Letters: Coal Energy, Gays and Christians in School

Steve Inskeep reads from listener comments and corrections, including questions about the environmental impact of coal mining.

Copyright © 2006 NPR. For personal, noncommercial use only. See Terms of Use. For other uses, prior permission required.


And now we have more of your comments. Our report this week on turning coal into cleaner burning gas drew many responses, with many of you pointing to the drawbacks of mining coal. "While the technology is interesting," writes Rebecca Moore in Boone, North Carolina, "it does nothing to wean us from our dependence on fossil fuel." She goes on to say, "Coal mining is a nightmare on many fronts. The environmental pollution and ecological devastation caused by mining practices is an extremely high price to pay. It's hardly as cheap as dirt."

Our report on the day of silence in schools to protest discrimination against gay students, and the counter protest by some conservative Christians, prompted this letter from Jeremy Bergburf(ph) in Grand Rapids, Michigan. Being staunchly on one side of the issue, as many people are, he says, "it was nice to hear both sides. Thanks for presenting a balanced story."
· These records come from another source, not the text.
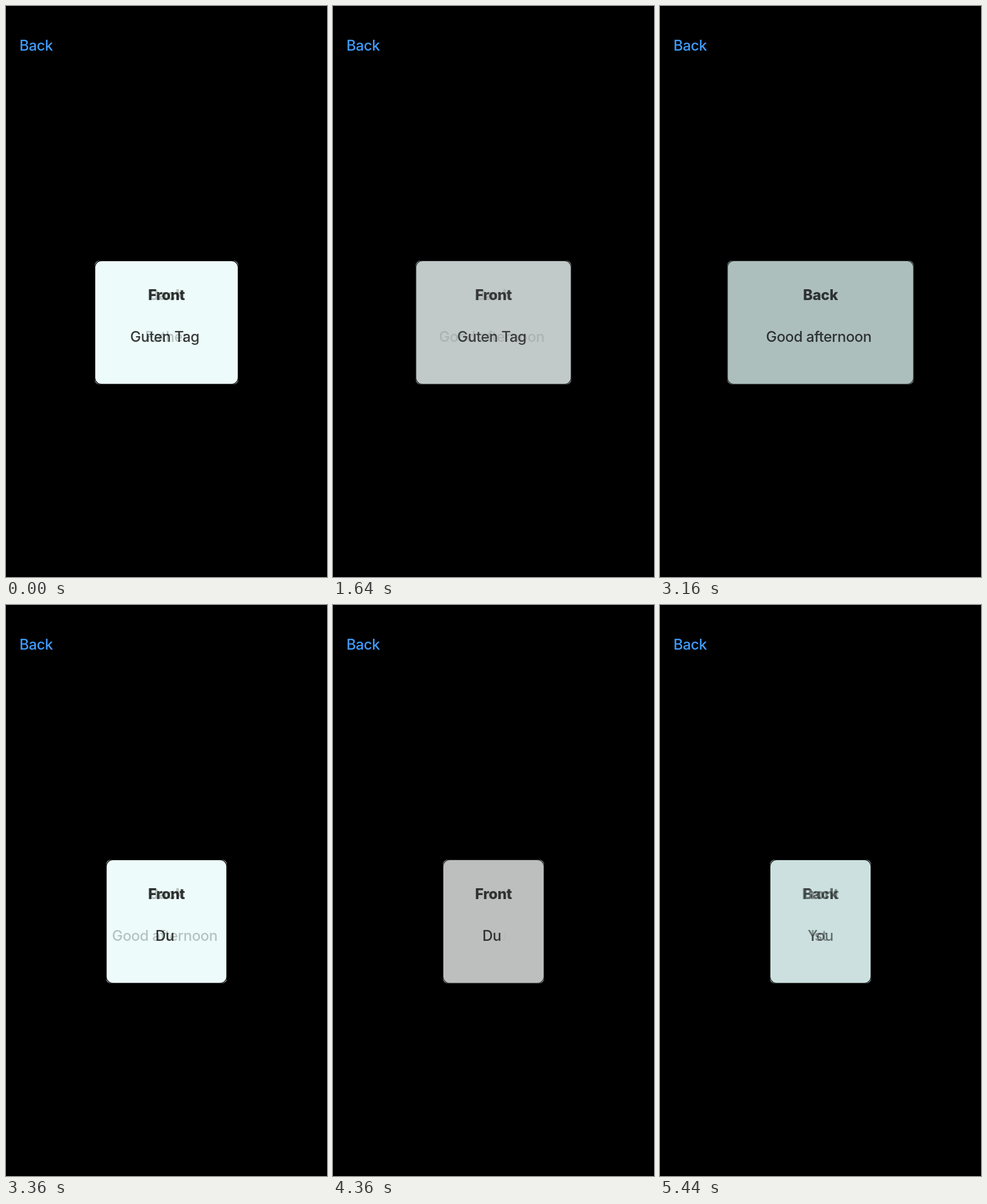
An HTML page for the animation above (5480 ms loop, 561x998 px).

```html
<!DOCTYPE html>
<html lang="en">
<head>
<meta charset="utf-8">
<title>Flip card</title>
<style>
  html, body { margin: 0; width: 100%; height: 100%; overflow: hidden; background: #000; }
  svg { display: block; width: 561px; height: 998px; }
  text {
    font: 500 25.4px Inter, "Liberation Sans", sans-serif;
    letter-spacing: -0.4px;
    text-anchor: middle;
  }
  .head { font-weight: 800; letter-spacing: -0.3px; }
  .nav { fill: #409cff; text-anchor: start; }
</style>
</head>
<body>
<svg viewBox="0 0 561 998">
  <text class="nav" x="23.5" y="78">Back</text>
  <rect id="fill" y="445" height="216.5" rx="9"/>
  <rect id="edge" y="445.25" height="216" rx="12" fill="none" stroke="#000" stroke-width="1.5"/>
  <g id="old"><text class="head" y="513.5"></text><text y="587"></text></g>
  <g id="new"><text class="head" y="513.5"></text><text y="587"></text></g>
</svg>
<script>
const LOOP = 5480, STEP = 40, FADE = 350, MID = 280.5;
const $ = id => document.getElementById(id);
const fill = $('fill'), edge = $('edge');

// Words with a trailing space sit 3px left of the middle.
const card = (side, word, width, x = MID) => ({ side, word, width, x });
const cards = [
  card('Back', 'Father', 209),
  card('Front', 'Guten Tag', 262, MID - 3),
  card('Back', 'Good afternoon', 328, MID - 3),
  card('Front', 'Du', 176, MID - 3),
  card('Back', 'You', 176),
  card('Front', 'Ist', 176, MID - 3)
];
const starts = [-235, 1550, 3125, 4325, 5282];

const clamp = v => Math.max(0, Math.min(1, v));
const mix = (a, b, k) => a + (b - a) * k;

// cubic-bezier(.42, 0, .58, 1)
function ease(x) {
  let lo = 0, hi = 1;
  for (let i = 0; i < 24; i++) {
    const s = (lo + hi) / 2, r = 1 - s;
    if (3 * r * r * s * .42 + 3 * r * s * s * .58 + s ** 3 < x) lo = s; else hi = s;
  }
  return lo * lo * (3 - 2 * lo);
}

// Opacity of the pressed button: quick dip, slower release.
const press = dt => dt < 60
  ? mix(1, .75, clamp((dt + 55) / 80))
  : mix(.75, 1, clamp((dt - 60) / 185));

function place(rect, width, inset) {
  rect.setAttribute('x', MID - width / 2 + inset);
  rect.setAttribute('width', width - 2 * inset);
}

function label(id, { side, word, x }, opacity) {
  const g = $(id), [head, body] = g.children;
  head.textContent = side;
  head.setAttribute('x', MID);
  body.textContent = word;
  body.setAttribute('x', x);
  head.style.opacity = body.style.opacity = opacity;
}

function draw(now) {
  const t = Math.floor((now % LOOP) / STEP) * STEP;
  const i = starts.findLastIndex(s => t >= s - 45);
  const dt = t - starts[i], from = cards[i], to = cards[i + 1];
  const p = dt <= 0 ? 0 : dt >= FADE ? 1 : ease(dt / FADE);
  const dim = press(dt);
  const white = (to.side === 'Front' ? p : 1 - p) ** 3.5;
  const width = mix(from.width, to.width, p) + 2;

  place(fill, width, .5);
  place(edge, width, .75);
  fill.style.fill = `rgb(${mix(231, 254, white)}, ${mix(255, 254, white)}, ${mix(253, 254, white)})`;
  fill.style.opacity = edge.style.opacity = dim;
  label('old', from, (1 - p) * dim);
  label('new', to, p * dim);
}

function tick(now) {
  draw(now);
  requestAnimationFrame(tick);
}
draw(0);
requestAnimationFrame(tick);
</script>
</body>
</html>
```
But some people thought the story presented a false divide between gays and Christians. Reverend T.L. Steinward(ph) writes from Winthrop, Massachusetts, "As a pastor of a mainline ministry for gay and lesbian persons, I must point out that there are many faithful Christians who are gay and lesbian."

And we have some corrections this morning. Earlier this week, we aired a report on the funeral of an orthodox Hasidic leader, Rabbi Moses Teitelbaum. The report stated that the Satmar sect is opposed to the State of Israel because they are waiting for the return of the Messiah. The report should have said the Satmar are waiting for the coming of the Messiah.

And finally this morning, retired firefighter and listener, Wayne Beechy(ph) of Richmond, Virginia wrote to correct a detail in our story on a disaster drill in Houston, describing firefighters as laboring behind oxygen masks. "We have never entered a fire with oxygen masks," he says. "The tanks we use are filled with air from the same atmosphere that you and I breathe. If we entered a fire environment with oxygen tanks and masks, we would probably blow up."

If you hear any potential disasters on our air, or real ones, do let us know. Go to npr.org. and click on Contact Us.

Copyright © 2006 NPR. All rights reserved. No quotes from the materials contained herein may be used in any media without attribution to NPR. This transcript is provided for personal, noncommercial use only, pursuant to our Terms of Use. Any other use requires NPR's prior permission. Visit our permissions page for further information.

NPR transcripts are created on a rush deadline by a contractor for NPR, and accuracy and availability may vary. This text may not be in its final form and may be updated or revised in the future. Please be aware that the authoritative record of NPR's programming is the audio.



Please keep your community civil. All comments must follow the NPR.org Community rules and terms of use, and will be moderated prior to posting. NPR reserves the right to use the comments we receive, in whole or in part, and to use the commenter's name and location, in any medium. See also the Terms of Use, Privacy Policy and Community FAQ.